- Know the infrastructure: What is your clients’ financial prep workspace like? What is the raw data like that your clients are working with? What do they have to go through to transform it and get it to you? What is the pace of your niche’s business or life in general? The amount of predictability? The ability to plan ahead? How much of their business is ad hoc vs. methodical? How much is affected by immediacies completely beyond their control (i.e., weather and events)? Can you make any of it more palatable?
- Ask it all directly – in person, if possible: Even if you think you know the answers, ask your clients how they would answer all this. Half the point is you having asked and actually listened to their answers. So, ask and listen … with no expectations and not with a form! Forms feel like homework, not conversation.
- Give them the courtesy of a why and enlist their help: This is my personal thing, but I think it goes a long way toward building a relationship with clients that feels more like a conversation. I don’t ask clients to do anything that is difficult or tedious for them to do unless:
- I can (and do) explain why they need to do it and why it has to be done that way, rather than some way that’s easier for them or not by them at all.
- I also encourage them to think it over, and if they come up with an easier way that is at all viable, I adopt it – even if it requires a bit of extra maneuvering on my side.
I’ve found this sets a collaborative tone for our work together, and makes them infinitely more invested in doing the work required. Plus, fresh ideas from the trenches are always great to have! There isn’t much I do now that doesn’t contain gems from clients who were invested in making our work together better.
Remember – The Thought Actually Counts!
Now, the why.
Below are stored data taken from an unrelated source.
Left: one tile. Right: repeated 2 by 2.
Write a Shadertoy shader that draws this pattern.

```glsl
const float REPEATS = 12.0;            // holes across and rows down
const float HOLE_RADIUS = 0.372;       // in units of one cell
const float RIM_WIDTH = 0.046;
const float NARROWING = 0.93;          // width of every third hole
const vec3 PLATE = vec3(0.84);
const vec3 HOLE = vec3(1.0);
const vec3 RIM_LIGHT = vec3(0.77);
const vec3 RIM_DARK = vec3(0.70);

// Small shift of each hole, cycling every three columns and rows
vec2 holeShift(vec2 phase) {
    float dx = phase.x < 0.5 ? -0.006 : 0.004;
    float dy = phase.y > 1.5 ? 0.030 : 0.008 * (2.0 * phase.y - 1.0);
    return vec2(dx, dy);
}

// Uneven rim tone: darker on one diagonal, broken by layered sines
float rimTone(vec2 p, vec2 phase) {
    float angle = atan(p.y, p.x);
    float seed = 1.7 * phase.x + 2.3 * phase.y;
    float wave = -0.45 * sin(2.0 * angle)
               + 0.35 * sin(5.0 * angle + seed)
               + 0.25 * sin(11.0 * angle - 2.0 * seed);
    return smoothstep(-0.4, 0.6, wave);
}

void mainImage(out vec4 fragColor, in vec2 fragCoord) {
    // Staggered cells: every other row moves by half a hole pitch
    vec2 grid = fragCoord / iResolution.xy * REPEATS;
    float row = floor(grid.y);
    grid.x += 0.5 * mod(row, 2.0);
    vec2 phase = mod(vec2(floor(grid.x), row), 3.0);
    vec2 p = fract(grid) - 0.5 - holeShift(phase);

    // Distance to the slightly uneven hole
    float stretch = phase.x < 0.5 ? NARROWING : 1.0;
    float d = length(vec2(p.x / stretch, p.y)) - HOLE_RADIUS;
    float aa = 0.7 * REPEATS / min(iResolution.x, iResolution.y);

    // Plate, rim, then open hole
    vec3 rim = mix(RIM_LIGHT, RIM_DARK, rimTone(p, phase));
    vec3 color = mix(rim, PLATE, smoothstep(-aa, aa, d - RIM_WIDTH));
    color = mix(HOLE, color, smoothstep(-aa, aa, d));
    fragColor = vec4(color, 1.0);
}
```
Although this process can feel like crossing a middle school gym at first (Foreign. Scary. Sweaty. Hard work.), SHAKE IT OFF! Most business owners and individuals are starving for plain-spoken financial information and validation. However awkward your first tries at dancing with their day-to-day perspectives might be, chances are high that they’ll be wildly appreciated.
And, when you put in the time to really know what life is like for clients in your niche, you are laying down an archeological record. Over time, it is this baked in, ground level, year on year, in the bones knowledge that makes stand out service something you almost can’t help but provide.
Besides, it’s probably going to be a win either way. In my 20 years with my own niche, I have learned at least twice as much about business, service and how to cultivate regulars from them as they have from me.
Editor’s note: This is part 2 of a two-part series. Check out part 1 here, which dives into client interaction and niche practice satisfaction.